Stored data entries:
● ● ● ● ●

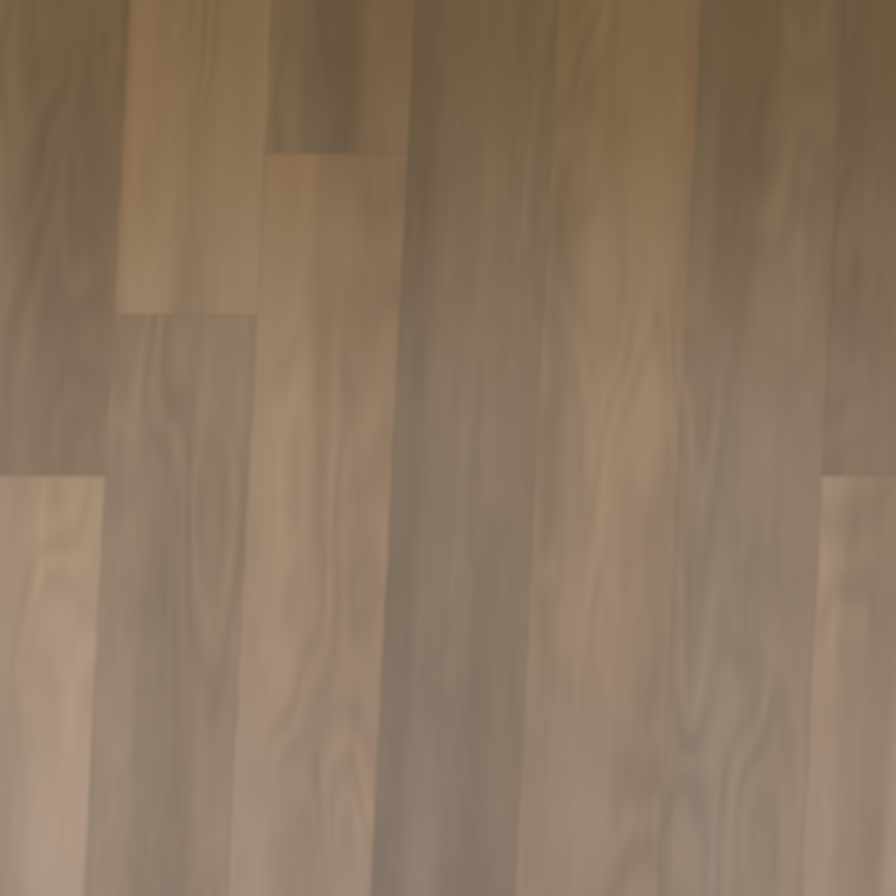
Write a WebGL 2 fragment shader that draws this texture.

```glsl
#version 300 es
precision highp float;
// Soft-focus wooden floor: leaning vertical boards with faint grain, warmer and darker at the top.

uniform vec2 u_resolution;
out vec4 fragColor;

const float BOARD_WIDTH = 0.16;
const float BOARD_LENGTH = 1.5;
const float LEAN = 0.05;
const float FIRST_SEAM = 0.09;

float hash(vec2 p) {
    return fract(sin(dot(p, vec2(127.1, 311.7))) * 43758.5453);
}

float noise(vec2 p) {
    vec2 cell = floor(p);
    vec2 f = fract(p);
    f = f * f * (3.0 - 2.0 * f);
    float low = mix(hash(cell), hash(cell + vec2(1.0, 0.0)), f.x);
    float high = mix(hash(cell + vec2(0.0, 1.0)), hash(cell + vec2(1.0, 1.0)), f.x);
    return mix(low, high, f.y);
}

float fbm(vec2 p) {
    float sum = 0.0;
    float weight = 0.5;
    for (int i = 0; i < 3; i++) {
        sum += weight * noise(p);
        p = p * 2.03 + 17.3;
        weight *= 0.5;
    }
    return sum / 0.875;
}

// Light falling over the floor, from bottom to top
vec3 floorLight(float y) {
    vec3 bottom = vec3(0.60, 0.52, 0.455);
    vec3 middle = vec3(0.575, 0.493, 0.412);
    vec3 top = vec3(0.46, 0.37, 0.265);
    vec3 lower = mix(bottom, middle, smoothstep(0.0, 0.55, y));
    return mix(lower, top, smoothstep(0.45, 1.02, y));
}

// Arched growth rings, strong only in patches
float growthRings(vec2 p, vec2 seed) {
    float field = fbm(p * vec2(10.0, 2.4) + seed);
    float patches = smoothstep(0.42, 0.72, noise(p * vec2(11.0, 3.0) + seed.yx));
    return sin(field * 48.0) * patches;
}

// Brightness in x and warmth in y of one board
vec2 boardTone(vec2 p, float column, float row) {
    vec2 seed = 40.0 * vec2(hash(vec2(column, row)), hash(vec2(row + 5.0, column)));
    float light = 1.0 - mod(column + row, 2.0);
    float tone = 0.075 * (light - 0.5) + 0.06 * (hash(seed) - 0.5);
    float strip = smoothstep(0.3, 0.7, noise(p * vec2(17.0, 0.9) + seed));
    float cloud = fbm(p * vec2(24.0, 9.0) + seed) - 0.5;
    float fibre = noise(p * vec2(75.0, 4.0) + seed) - 0.5;
    float pores = noise(p * vec2(150.0, 20.0) + seed) - 0.5;
    tone += 0.065 * (strip - 0.5) + 0.05 * cloud + 0.03 * fibre + 0.018 * pores;
    tone += 0.018 * growthRings(p, seed);
    float warmth = 0.6 * (light - 0.5) + noise(p * vec2(13.0, 1.5) + seed.yx) - 0.5;
    return vec2(tone, warmth);
}

// Boards of one column, blended softly where their ends meet
vec2 columnTone(vec2 p, float column) {
    float offset = 0.69 - 0.12 * mod(column, 6.0);
    float along = p.y / BOARD_LENGTH + offset;
    float row = floor(along);
    float fromEnd = fract(along) * BOARD_LENGTH;
    vec2 below = boardTone(p, column, row - 1.0);
    vec2 above = boardTone(p, column, row);
    vec2 tone = mix(below, above, smoothstep(0.0, 0.008, fromEnd));
    tone.x -= 0.015 * smoothstep(0.008, 0.0, abs(fromEnd - 0.004));
    return tone;
}

void main() {
    vec2 uv = gl_FragCoord.xy / u_resolution;

    // Lean the boards and let their seams waver slightly
    vec2 p = vec2(uv.x - LEAN * uv.y, uv.y);
    float waver = 0.003 * (noise(vec2(p.x * 6.0, p.y * 24.0)) - 0.5);
    float across = (p.x + waver - FIRST_SEAM) / BOARD_WIDTH + 1.0;
    float column = floor(across);
    float fromSeam = fract(across) * BOARD_WIDTH;

    // Neighbouring columns meet in a soft, faint seam
    vec2 left = columnTone(p, column - 1.0);
    vec2 right = columnTone(p, column);
    vec2 tone = mix(left, right, smoothstep(0.0, 0.008, fromSeam));
    tone.x -= 0.018 * smoothstep(0.006, 0.0, abs(fromSeam - 0.004));

    // Tint the light with the wood
    vec3 color = floorLight(uv.y) * (1.0 + 1.3 * tone.x);
    color += tone.y * vec3(0.014, -0.001, -0.009);
    fragColor = vec4(clamp(color, 0.0, 1.0), 1.0);
}
```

● ● ● ● ●

** Instructions to follow **
Which of the lines above include the word "growthRings"? List those lines.

** Finished task **
float growthRings(vec2 p, vec2 seed) {
    tone += 0.018 * growthRings(p, seed);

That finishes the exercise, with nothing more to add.